INPUT FOR THIS TASK:
***

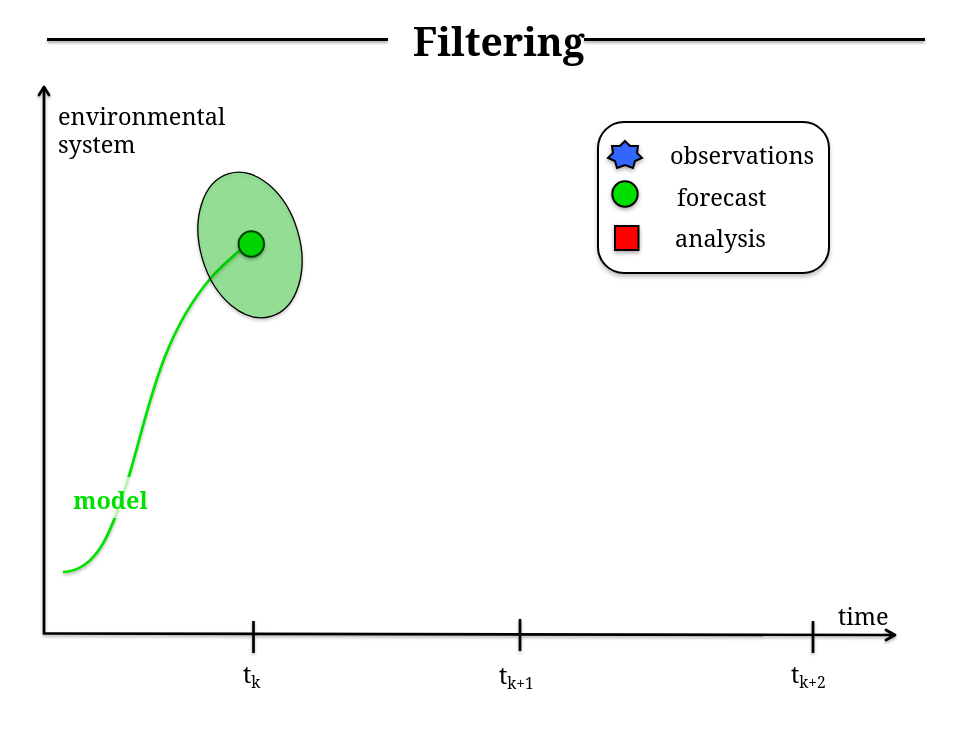
<!DOCTYPE html>
<html lang="en">
<head>
<meta charset="utf-8">
<title>Filtering</title>
<style>
:root {
  --ink: #000;
  --paper: #fff;
  --forecast: #00e000;
  --forecast-dot: #00d400;
  --spread: rgba(0, 190, 0, .35);
  --observation: #3366ff;
  --analysis: #ff0000;
  --shadow: rgba(0, 0, 0, .35);
}
* { box-sizing: border-box; margin: 0; padding: 0; }
html, body { width: 960px; height: 744px; overflow: hidden; background: var(--paper); }
.slide {
  position: relative;
  width: 960px;
  height: 744px;
  overflow: hidden;
  color: var(--ink);
  font: 23.5px/28px "Noto Serif", serif;
}
.title-bar {
  position: absolute;
  left: 47px;
  top: 19px;
  width: 878px;
  height: 40px;
  display: grid;
  grid-template-columns: 341px 196px 341px;
  align-items: center;
}
.rule { height: 3px; background: var(--ink); box-shadow: 0 2px 3px var(--shadow); }
.title-bar h1 {
  position: relative;
  top: 2px;
  padding-left: 25px;
  font-size: 39px;
  line-height: 40px;
  text-align: center;
  white-space: nowrap;
}
.plot { position: absolute; inset: 0; }
.axes { fill: none; stroke: var(--ink); stroke-width: 2.7; stroke-linecap: round; stroke-linejoin: round; }
.ticks { stroke-linecap: butt; }
.trajectory { fill: none; stroke: var(--forecast); stroke-width: 2.7; }
.spread { fill: var(--spread); stroke: var(--ink); stroke-width: 1.3; }
.state { fill: var(--forecast-dot); stroke: #004200; stroke-width: 2; }
.label { position: absolute; white-space: nowrap; }
.label-system { left: 58px; top: 102px; }
.label-time { left: 838px; top: 602px; }
.label-model {
  left: 60px;
  top: 477px;
  width: 101px;
  height: 41px;
  padding-top: 9px;
  background: rgba(255, 255, 255, .7);
  color: var(--forecast);
  font-weight: bold;
  text-align: center;
}
.step { top: 660px; }
.step sub { font-size: 15.5px; line-height: 0; vertical-align: -5px; }
.step-0 { left: 243px; }
.step-1 { left: 499px; top: 661px; }
.step-2 { left: 791px; }
.legend {
  position: absolute;
  left: 597px;
  top: 121px;
  width: 233px;
  height: 153px;
  padding: 12px 0 0 7px;
  border: 2px solid var(--ink);
  border-radius: 27px;
  box-shadow: 0 3px 4px rgba(0, 0, 0, .25);
  list-style: none;
}
.legend li {
  display: grid;
  grid-template-columns: 38px auto;
  column-gap: 26px;
  align-items: center;
  height: 41.5px;
  line-height: 41px;
  white-space: nowrap;
}
.legend svg { display: block; overflow: visible; stroke: var(--ink); stroke-width: 2; filter: drop-shadow(0 2px 2px var(--shadow)); }
.key-observation { fill: var(--observation); }
.key-forecast { fill: var(--forecast); transform: translateY(-3px); }
.key-analysis { fill: var(--analysis); }
.name-forecast { padding-left: 7px; }
.name-analysis { padding-left: 5px; }
</style>
</head>
<body>
<main class="slide">
  <header class="title-bar">
    <div class="rule"></div>
    <h1>Filtering</h1>
    <div class="rule"></div>
  </header>

  <svg class="plot" width="960" height="744" viewBox="0 0 960 744" aria-hidden="true">
    <defs>
      <filter id="soft-shadow" filterUnits="userSpaceOnUse" x="0" y="0" width="960" height="744">
        <feDropShadow dx="0" dy="2" stdDeviation="1.5" flood-color="#000" flood-opacity=".3"/>
      </filter>
    </defs>
    <g class="axes" filter="url(#soft-shadow)">
      <path d="M44 633V88M39 95L44 87L49 95"/>
      <path d="M44 633.5L894 635M886 630L895 635L886 640"/>
      <path class="ticks" d="M253.5 621V653M520 619V651M813 621V653"/>
    </g>
    <g filter="url(#soft-shadow)">
      <path class="trajectory" d="M63 572C97 571 112 532 129 476C148 413 160 338 210 279C221 266 233 256 244 247"/>
    </g>
    <g filter="url(#soft-shadow)">
      <ellipse class="spread" cx="250" cy="245" rx="49.6" ry="74.4" transform="rotate(-16.5 250 245)"/>
    </g>
    <circle class="state" cx="251.3" cy="244" r="12.7" filter="url(#soft-shadow)"/>
  </svg>

  <p class="label label-system">environmental<br>system</p>
  <p class="label label-model">model</p>
  <p class="label label-time">time</p>
  <p class="label step step-0">t<sub>k</sub></p>
  <p class="label step step-1">t<sub>k+1</sub></p>
  <p class="label step step-2">t<sub>k+2</sub></p>

  <ul class="legend">
    <li>
      <svg class="key-observation" width="38" height="34" viewBox="0 0 38 34" aria-hidden="true">
        <polygon points="19,2 24,7 32,7 31,14 36,19 29,22 27,29 19,26 11,29 9,22 2,19 7,14 6,7 14,7"/>
      </svg>
      <span>observations</span>
    </li>
    <li>
      <svg class="key-forecast" width="38" height="34" viewBox="0 0 38 34" aria-hidden="true">
        <circle cx="19" cy="17" r="12.7"/>
      </svg>
      <span class="name-forecast">forecast</span>
    </li>
    <li>
      <svg class="key-analysis" width="38" height="34" viewBox="0 0 38 34" aria-hidden="true">
        <rect x="9" y="4" width="23.5" height="24"/>
      </svg>
      <span class="name-analysis">analysis</span>
    </li>
  </ul>
</main>
</body>
</html>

***

EXERCISE BRIEF:
Only an exact copy of the records counts as an answer. Leave out the images.

RESULT:
<!DOCTYPE html>
<html lang="en">
<head>
<meta charset="utf-8">
<title>Filtering</title>
<style>
:root {
  --ink: #000;
  --paper: #fff;
  --forecast: #00e000;
  --forecast-dot: #00d400;
  --spread: rgba(0, 190, 0, .35);
  --observation: #3366ff;
  --analysis: #ff0000;
  --shadow: rgba(0, 0, 0, .35);
}
* { box-sizing: border-box; margin: 0; padding: 0; }
html, body { width: 960px; height: 744px; overflow: hidden; background: var(--paper); }
.slide {
  position: relative;
  width: 960px;
  height: 744px;
  overflow: hidden;
  color: var(--ink);
  font: 23.5px/28px "Noto Serif", serif;
}
.title-bar {
  position: absolute;
  left: 47px;
  top: 19px;
  width: 878px;
  height: 40px;
  display: grid;
  grid-template-columns: 341px 196px 341px;
  align-items: center;
}
.rule { height: 3px; background: var(--ink); box-shadow: 0 2px 3px var(--shadow); }
.title-bar h1 {
  position: relative;
  top: 2px;
  padding-left: 25px;
  font-size: 39px;
  line-height: 40px;
  text-align: center;
  white-space: nowrap;
}
.plot { position: absolute; inset: 0; }
.axes { fill: none; stroke: var(--ink); stroke-width: 2.7; stroke-linecap: round; stroke-linejoin: round; }
.ticks { stroke-linecap: butt; }
.trajectory { fill: none; stroke: var(--forecast); stroke-width: 2.7; }
.spread { fill: var(--spread); stroke: var(--ink); stroke-width: 1.3; }
.state { fill: var(--forecast-dot); stroke: #004200; stroke-width: 2; }
.label { position: absolute; white-space: nowrap; }
.label-system { left: 58px; top: 102px; }
.label-time { left: 838px; top: 602px; }
.label-model {
  left: 60px;
  top: 477px;
  width: 101px;
  height: 41px;
  padding-top: 9px;
  background: rgba(255, 255, 255, .7);
  color: var(--forecast);
  font-weight: bold;
  text-align: center;
}
.step { top: 660px; }
.step sub { font-size: 15.5px; line-height: 0; vertical-align: -5px; }
.step-0 { left: 243px; }
.step-1 { left: 499px; top: 661px; }
.step-2 { left: 791px; }
.legend {
  position: absolute;
  left: 597px;
  top: 121px;
  width: 233px;
  height: 153px;
  padding: 12px 0 0 7px;
  border: 2px solid var(--ink);
  border-radius: 27px;
  box-shadow: 0 3px 4px rgba(0, 0, 0, .25);
  list-style: none;
}
.legend li {
  display: grid;
  grid-template-columns: 38px auto;
  column-gap: 26px;
  align-items: center;
  height: 41.5px;
  line-height: 41px;
  white-space: nowrap;
}
.legend svg { display: block; overflow: visible; stroke: var(--ink); stroke-width: 2; filter: drop-shadow(0 2px 2px var(--shadow)); }
.key-observation { fill: var(--observation); }
.key-forecast { fill: var(--forecast); transform: translateY(-3px); }
.key-analysis { fill: var(--analysis); }
.name-forecast { padding-left: 7px; }
.name-analysis { padding-left: 5px; }
</style>
</head>
<body>
<main class="slide">
  <header class="title-bar">
    <div class="rule"></div>
    <h1>Filtering</h1>
    <div class="rule"></div>
  </header>

  <svg class="plot" width="960" height="744" viewBox="0 0 960 744" aria-hidden="true">
    <defs>
      <filter id="soft-shadow" filterUnits="userSpaceOnUse" x="0" y="0" width="960" height="744">
        <feDropShadow dx="0" dy="2" stdDeviation="1.5" flood-color="#000" flood-opacity=".3"/>
      </filter>
    </defs>
    <g class="axes" filter="url(#soft-shadow)">
      <path d="M44 633V88M39 95L44 87L49 95"/>
      <path d="M44 633.5L894 635M886 630L895 635L886 640"/>
      <path class="ticks" d="M253.5 621V653M520 619V651M813 621V653"/>
    </g>
    <g filter="url(#soft-shadow)">
      <path class="trajectory" d="M63 572C97 571 112 532 129 476C148 413 160 338 210 279C221 266 233 256 244 247"/>
    </g>
    <g filter="url(#soft-shadow)">
      <ellipse class="spread" cx="250" cy="245" rx="49.6" ry="74.4" transform="rotate(-16.5 250 245)"/>
    </g>
    <circle class="state" cx="251.3" cy="244" r="12.7" filter="url(#soft-shadow)"/>
  </svg>

  <p class="label label-system">environmental<br>system</p>
  <p class="label label-model">model</p>
  <p class="label label-time">time</p>
  <p class="label step step-0">t<sub>k</sub></p>
  <p class="label step step-1">t<sub>k+1</sub></p>
  <p class="label step step-2">t<sub>k+2</sub></p>

  <ul class="legend">
    <li>
      <svg class="key-observation" width="38" height="34" viewBox="0 0 38 34" aria-hidden="true">
        <polygon points="19,2 24,7 32,7 31,14 36,19 29,22 27,29 19,26 11,29 9,22 2,19 7,14 6,7 14,7"/>
      </svg>
      <span>observations</span>
    </li>
    <li>
      <svg class="key-forecast" width="38" height="34" viewBox="0 0 38 34" aria-hidden="true">
        <circle cx="19" cy="17" r="12.7"/>
      </svg>
      <span class="name-forecast">forecast</span>
    </li>
    <li>
      <svg class="key-analysis" width="38" height="34" viewBox="0 0 38 34" aria-hidden="true">
        <rect x="9" y="4" width="23.5" height="24"/>
      </svg>
      <span class="name-analysis">analysis</span>
    </li>
  </ul>
</main>
</body>
</html>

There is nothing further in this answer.